The Wine Queen actually does do a bunch of touring, though we’re not sure if and how much wine-tossing is involved. What we do know is that towns in southern Germany have been electing Wine Queens since 1931, one from each of the 13 wine-producing regions, who all compete to become the national Wine Queen. We’d like to think the nomination of queen candidates has something to do with wine savvy, maybe even experience growing — at the very least, drinking — wine. But today it seems a little more pageant-y, though some wine savvy is involved: “After 13 pretty girls are chosen, they compete to become Germany’s national wine queen.” (The top image is the crowning of the 2015 German Wine Queen with her two — not secretly jealous? — finalist Wine Princesses beside her.)
Don't Miss A DropGet the latest in beer, wine, and cocktail culture sent straight to your inbox.
Girls are often actually chosen from families in the wine business. However they’re chosen, it’s all pretty innocent and sweet and done in the name of wine, so we’re for it. And the pageant has actually evolved a bit over the years (can’t really say the same for Miss Teen USA, or basically Miss USA anything). This year, a 26-year-old Syrian refugee named Ninorta Bahno was chosen to be the Wine Queen of the Mosel region. Her official duties are to “help publicize wine from four Mosel vineyards,” but for Bahno, the opportunity is much bigger. “‘I want to be an ambassador so that I can put this into practice and integrate here in Germany, and for the other refugees,’” she said.
Bahno isn’t the only non-traditional pick in recent Wine Queen history.
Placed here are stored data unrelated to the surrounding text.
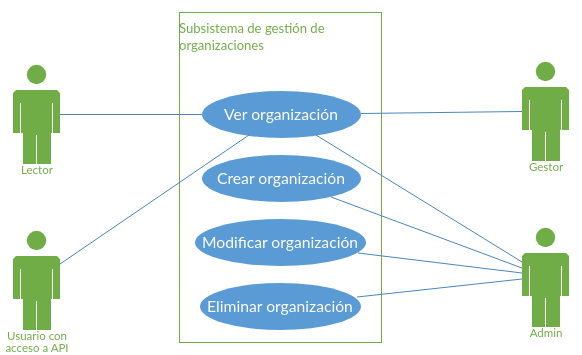
<!DOCTYPE html>
<html lang="es">
<head>
<meta charset="utf-8">
<title>Subsistema de gestión de organizaciones</title>
<style>
  :root {
    --paper: #ffffff;
    --actor: #70ad47;
    --use-case: #5b9bd5;
    --connector: #4a86bd;
  }
  * { box-sizing: border-box; margin: 0; padding: 0; }
  html, body { width: 582px; height: 355px; overflow: hidden; background: var(--paper); }
  .diagram {
    position: relative;
    width: 582px;
    height: 355px;
    overflow: hidden;
    font-family: Lato, "Open Sans", sans-serif;
  }
  .subsystem {
    position: absolute;
    left: 179px;
    top: 12px;
    width: 203px;
    height: 331px;
    padding-top: 7px;
    border: 1px solid var(--actor);
  }
  .subsystem h1 {
    height: 71px;
    margin-left: -1px;
    color: var(--actor);
    font-size: 13.1px;
    font-weight: 400;
    line-height: 17px;
  }
  .use-cases {
    display: flex;
    flex-direction: column;
    align-items: center;
    gap: 17px;
    list-style: none;
  }
  .use-case {
    display: flex;
    align-items: center;
    justify-content: center;
    width: 159px;
    height: 47px;
    padding: 0 1px 2px 0;
    border-radius: 50%;
    background: var(--use-case);
    color: var(--paper);
    font-size: 15.7px;
    white-space: nowrap;
  }
  .view, .create { margin-left: 2px; }
  .modify { width: 171px; }
  .delete { width: 161px; }
  .connectors { position: absolute; left: 0; top: 0; stroke: var(--connector); stroke-width: 1; }
  .shapes { position: absolute; width: 0; height: 0; }
  .actor {
    position: absolute;
    display: flex;
    flex-direction: column;
    align-items: center;
    width: 72px;
    color: var(--actor);
  }
  .actor svg { display: block; fill: currentColor; }
  .actor-label {
    font-size: 11.5px;
    line-height: 12px;
    text-align: center;
    white-space: nowrap;
  }
  .reader { left: 1px; top: 64px; }
  .api-user { left: 1px; top: 230px; }
  .manager { left: 510px; top: 61px; }
  .admin { left: 510px; top: 227px; }
</style>
</head>
<body>
<main class="diagram">
  <svg class="shapes" aria-hidden="true">
    <defs>
      <g id="person">
        <circle cx="23.5" cy="10.5" r="9.7"/>
        <path d="M3 26H44L47 29V69H40V39H39V69H38V100H24V71H23V100H10V69H8V39H7V69H0V29Z"/>
      </g>
    </defs>
  </svg>

  <section class="subsystem">
    <h1>Subsistema de gestión de<br>organizaciones</h1>
    <ul class="use-cases">
      <li class="use-case view">Ver organización</li>
      <li class="use-case create">Crear organización</li>
      <li class="use-case modify">Modificar organización</li>
      <li class="use-case delete">Eliminar organización</li>
    </ul>
  </section>

  <svg class="connectors" width="582" height="355" viewBox="0 0 582 355" aria-hidden="true">
    <line x1="60" y1="114.5" x2="202" y2="114.5"/>
    <line x1="60" y1="264" x2="249" y2="135"/>
    <line x1="361" y1="113.5" x2="522" y2="111.5"/>
    <line x1="316" y1="135" x2="522" y2="262"/>
    <line x1="331" y1="197" x2="522" y2="268"/>
    <line x1="358" y1="253" x2="522" y2="273"/>
    <line x1="357" y1="297" x2="522" y2="279"/>
  </svg>

  <div class="actor reader">
    <svg width="48" height="100" aria-hidden="true"><use href="#person"/></svg>
    <p class="actor-label">Lector</p>
  </div>
  <div class="actor api-user">
    <svg width="48" height="100" aria-hidden="true"><use href="#person"/></svg>
    <p class="actor-label">Usuario con<br>acceso a API</p>
  </div>
  <div class="actor manager">
    <svg width="48" height="100" aria-hidden="true"><use href="#person"/></svg>
    <p class="actor-label">Gestor</p>
  </div>
  <div class="actor admin">
    <svg width="48" height="100" aria-hidden="true"><use href="#person"/></svg>
    <p class="actor-label">Admin</p>
  </div>
</main>
</body>
</html>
In 2013, a transsexual woman was named Wine Queen of Germany’s Green Party. And this year in the town of Kesten, since no buxom young ladies showed up in their dirndl finest, it was a dude who came away with the crown. Twenty-five year-old Sven Finke apparently joked, “If you don’t find anyone, I’ll be the new queen.” They didn’t find anyone, which is why Finke recently enjoyed a photo shoot as the region’s Wine Queen. Or King, really more of a god, since he chose to model himself after the Greek god of wine and all things mischief, Bacchus. May his reign be long and naughty.
Congratulations to all the Wine Queens! Rule, and pour, generously.
Header image via Germany.Travel